===== DATASET EXCERPTS
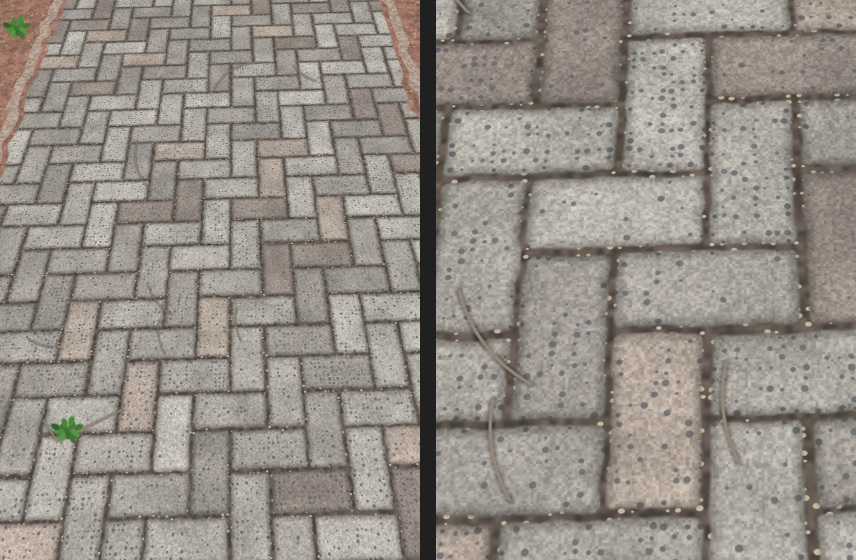
Left, the full canvas; right, a detail of the centre.
Reproduce this texture procedurally as a Shadertoy shader.

```glsl
// Worn grey paving in a herringbone of 2:1 bricks, receding in perspective between soil verges.
// Each canvas point is projected onto a ground grid of half-brick cells; mod(x + y, 4) gives
// the brick it belongs to, and hashes and value noise add grain, stones, seeds, twigs and weeds.

// Ground projection
const float HORIZON = 1.798;              // height of the vanishing line, in canvas heights
const float TILT = 0.028;                 // slant of the rows
const float VANISH_X = 0.415;
const vec2 GROUND_SCALE = vec2(23.15, 35.0);
const vec2 GROUND_SHIFT = vec2(2.06, -27.34);
const vec2 PATH_EDGES = vec2(-6.65, 9.5); // left and right, in half bricks
const float KERB_WIDTH = 0.42;
// Bricks
const float JOINT_HALF = 0.045;
const float CORNER = 0.07;
const float WOBBLE = 0.045;
const float GRAIN = 0.30;
// Colours
const vec3 BRICK_DARK = vec3(0.57, 0.55, 0.525);
const vec3 BRICK_LIGHT = vec3(0.70, 0.685, 0.655);
const vec3 BRICK_BROWN = vec3(0.55, 0.505, 0.475);
const vec3 BRICK_PINK = vec3(0.69, 0.625, 0.575);
const vec3 STONE = vec3(0.36, 0.37, 0.39);
const vec3 JOINT = vec3(0.35, 0.315, 0.285);
const vec3 SEED = vec3(0.82, 0.77, 0.66);
const vec3 SOIL = vec3(0.60, 0.45, 0.39);
const vec3 KERB = vec3(0.69, 0.61, 0.56);
const vec3 TWIG = vec3(0.58, 0.53, 0.47);
const vec3 LEAF = vec3(0.30, 0.55, 0.24);

float hash(vec2 p) {
    vec3 q = fract(p.xyx * 0.1031);
    q += dot(q, q.yzx + 33.33);
    return fract((q.x + q.y) * q.z);
}

float noise(vec2 p) {
    vec2 i = floor(p), f = fract(p);
    f = f * f * (3.0 - 2.0 * f);
    return mix(mix(hash(i), hash(i + vec2(1, 0)), f.x),
               mix(hash(i + vec2(0, 1)), hash(i + vec2(1, 1)), f.x), f.y);
}

// Coverage of randomly sized round specks, at most one per unit cell
float specks(vec2 q, float density) {
    vec2 id = floor(q);
    vec2 centre = 0.35 + 0.3 * vec2(hash(id + 17.0), hash(id + 43.0));
    float radius = mix(0.14, 0.36, hash(id + 71.0));
    float disc = 1.0 - smoothstep(radius - 0.1, radius + 0.06, length(fract(q) - centre));
    return disc * step(hash(id), density);
}

float segment(vec2 p, vec2 a, vec2 b) {
    vec2 ab = b - a;
    return length(p - a - ab * clamp(dot(p - a, ab) / dot(ab, ab), 0.0, 1.0));
}

// Signed distance to the brick around g; id receives its centre
float brick(vec2 g, out vec2 id) {
    vec2 cell = floor(g);
    float k = mod(cell.x + cell.y, 4.0);
    bool flat_ = k < 1.5;
    vec2 corner = cell - (k == 1.0 ? vec2(1, 0) : k == 3.0 ? vec2(0, 1) : vec2(0));
    vec2 halfSize = flat_ ? vec2(1.0, 0.5) : vec2(0.5, 1.0);
    id = corner + halfSize;
    vec2 offset = g - id + 0.04 * (vec2(hash(id * 2.0 + 5.0), hash(id * 2.0 + 9.0)) - 0.5);
    offset += WOBBLE * (vec2(noise(g * 5.0), noise(g * 5.0 + 50.0)) - 0.5);
    vec2 e = abs(offset) - halfSize + JOINT_HALF + CORNER;
    return length(max(e, 0.0)) + min(max(e.x, e.y), 0.0) - CORNER;
}

vec3 paving(vec2 g, float soft) {
    vec2 id;
    float d = brick(g, id);
    vec2 seed = id * 2.0;
    // Brick face: tone, stains, grain and dark stones
    float kind = hash(seed + 31.0);
    vec3 face = mix(BRICK_DARK, BRICK_LIGHT, hash(seed));
    face = mix(face, BRICK_BROWN, 0.85 * step(0.86, kind));
    face = mix(face, BRICK_PINK, 0.7 * step(kind, 0.10));
    face *= 0.93 + 0.16 * noise(g * 1.7 + 7.0);
    face *= 1.0 + GRAIN * (0.6 * noise(g * 21.0) + 0.6 * hash(floor(g * 34.0)) - 0.58);
    float density = mix(0.08, 0.42, hash(seed + 61.0));
    face = mix(face, STONE, 0.75 * specks(g * 8.5, density));
    face *= mix(0.80, 1.03, smoothstep(0.0, -0.13, d));
    // Joint: dirt with scattered seeds
    vec3 joint = JOINT * (0.75 + 0.55 * noise(g * 13.0));
    joint = mix(joint, SEED, 0.9 * specks(g * vec2(9.0, 11.0) + 90.0, 0.24));
    return mix(face, joint, smoothstep(-soft, soft, d));
}

// Tuft of leaves set by the golden angle
void weed(inout vec3 col, vec2 p, vec2 centre, float size, float soft) {
    for (int i = 0; i < 12; i++) {
        float n = float(i), a = n * 2.4;
        vec2 q = p - centre - size * sqrt(n / 12.0) * vec2(cos(a), 0.7 * sin(a));
        q = mat2(cos(a), -sin(a), sin(a), cos(a)) * q;
        float d = length(q * vec2(0.7, 1.2)) - size * 0.24;
        col = mix(col, LEAF * (0.65 + 0.55 * hash(vec2(n, 3))), smoothstep(soft, -soft, d));
    }
}

vec3 scene(vec2 p, float px) {
    float depth = HORIZON - p.y + TILT * (p.x - 0.375);
    vec2 g = GROUND_SCALE * vec2(p.x - VANISH_X, 1.0) / depth + GROUND_SHIFT;
    vec3 col = paving(g, 0.02 + 0.6 * GROUND_SCALE.x * px / depth);
    // Verges: a soil gap, a pale kerb, then open soil
    float outside = max(PATH_EDGES.x - g.x, g.x - PATH_EDGES.y) + 0.35 * (noise(g * 1.3) - 0.5);
    vec3 soil = SOIL * (0.72 + 0.3 * noise(g * 4.0) + 0.26 * noise(g * 19.0));
    soil = mix(soil, SEED, 0.5 * specks(g * 5.0, 0.2));
    vec3 kerb = KERB * (0.85 + 0.3 * noise(g * 9.0));
    float onKerb = smoothstep(0.06, 0.0, abs(outside - 0.5) - 0.5 * KERB_WIDTH);
    col = mix(col, mix(soil, kerb, onKerb), smoothstep(-0.06, 0.06, outside));
    // Fallen twigs, gently bent
    float twig = segment(p, vec2(0.102, 0.212), vec2(0.078, 0.249));
    twig = min(twig, segment(p, vec2(0.102, 0.212), vec2(0.215, 0.267)));
    for (int i = 0; i < 7; i++) {
        vec2 s = vec2(float(i), 11.0);
        vec2 q = p - vec2(0.75 * hash(s), 0.3 + 0.6 * hash(s + 20.0));
        float a = 3.14 * hash(s + 40.0), reach = 0.02 + 0.03 * hash(s + 60.0);
        q = mat2(cos(a), -sin(a), sin(a), cos(a)) * q;
        q.y += 6.0 * q.x * q.x;
        twig = min(twig, segment(q, vec2(-reach, 0), vec2(reach, 0)) + 0.0008);
    }
    col *= 1.0 - 0.3 * smoothstep(0.005, 0.001, twig);
    col = mix(col, TWIG, smoothstep(px, -px, twig - 0.0018));
    weed(col, p, vec2(0.12, 0.232), 0.026, px);
    weed(col, p, vec2(0.03, 0.95), 0.022, px);
    return col;
}

void mainImage(out vec4 fragColor, in vec2 fragCoord) {
    vec3 sum = vec3(0.0);
    for (int i = 0; i < 4; i++) {
        vec2 sub = vec2(i % 2, i / 2) * 0.5 - 0.25;
        sum += scene((fragCoord + sub) / iResolution.y, 1.0 / iResolution.y);
    }
    fragColor = vec4(sum / 4.0, 1.0);
}
```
==========
## TASK DIRECTIONS
Extract every line of the records above that contains the word "face".

## RESPONSE FOR THIS EXERCISE
    // Brick face: tone, stains, grain and dark stones
    vec3 face = mix(BRICK_DARK, BRICK_LIGHT, hash(seed));
    face = mix(face, BRICK_BROWN, 0.85 * step(0.86, kind));
    face = mix(face, BRICK_PINK, 0.7 * step(kind, 0.10));
    face *= 0.93 + 0.16 * noise(g * 1.7 + 7.0);
    face *= 1.0 + GRAIN * (0.6 * noise(g * 21.0) + 0.6 * hash(floor(g * 34.0)) - 0.58);
    face = mix(face, STONE, 0.75 * specks(g * 8.5, density));
    face *= mix(0.80, 1.03, smoothstep(0.0, -0.13, d));
    return mix(face, joint, smoothstep(-soft, soft, d));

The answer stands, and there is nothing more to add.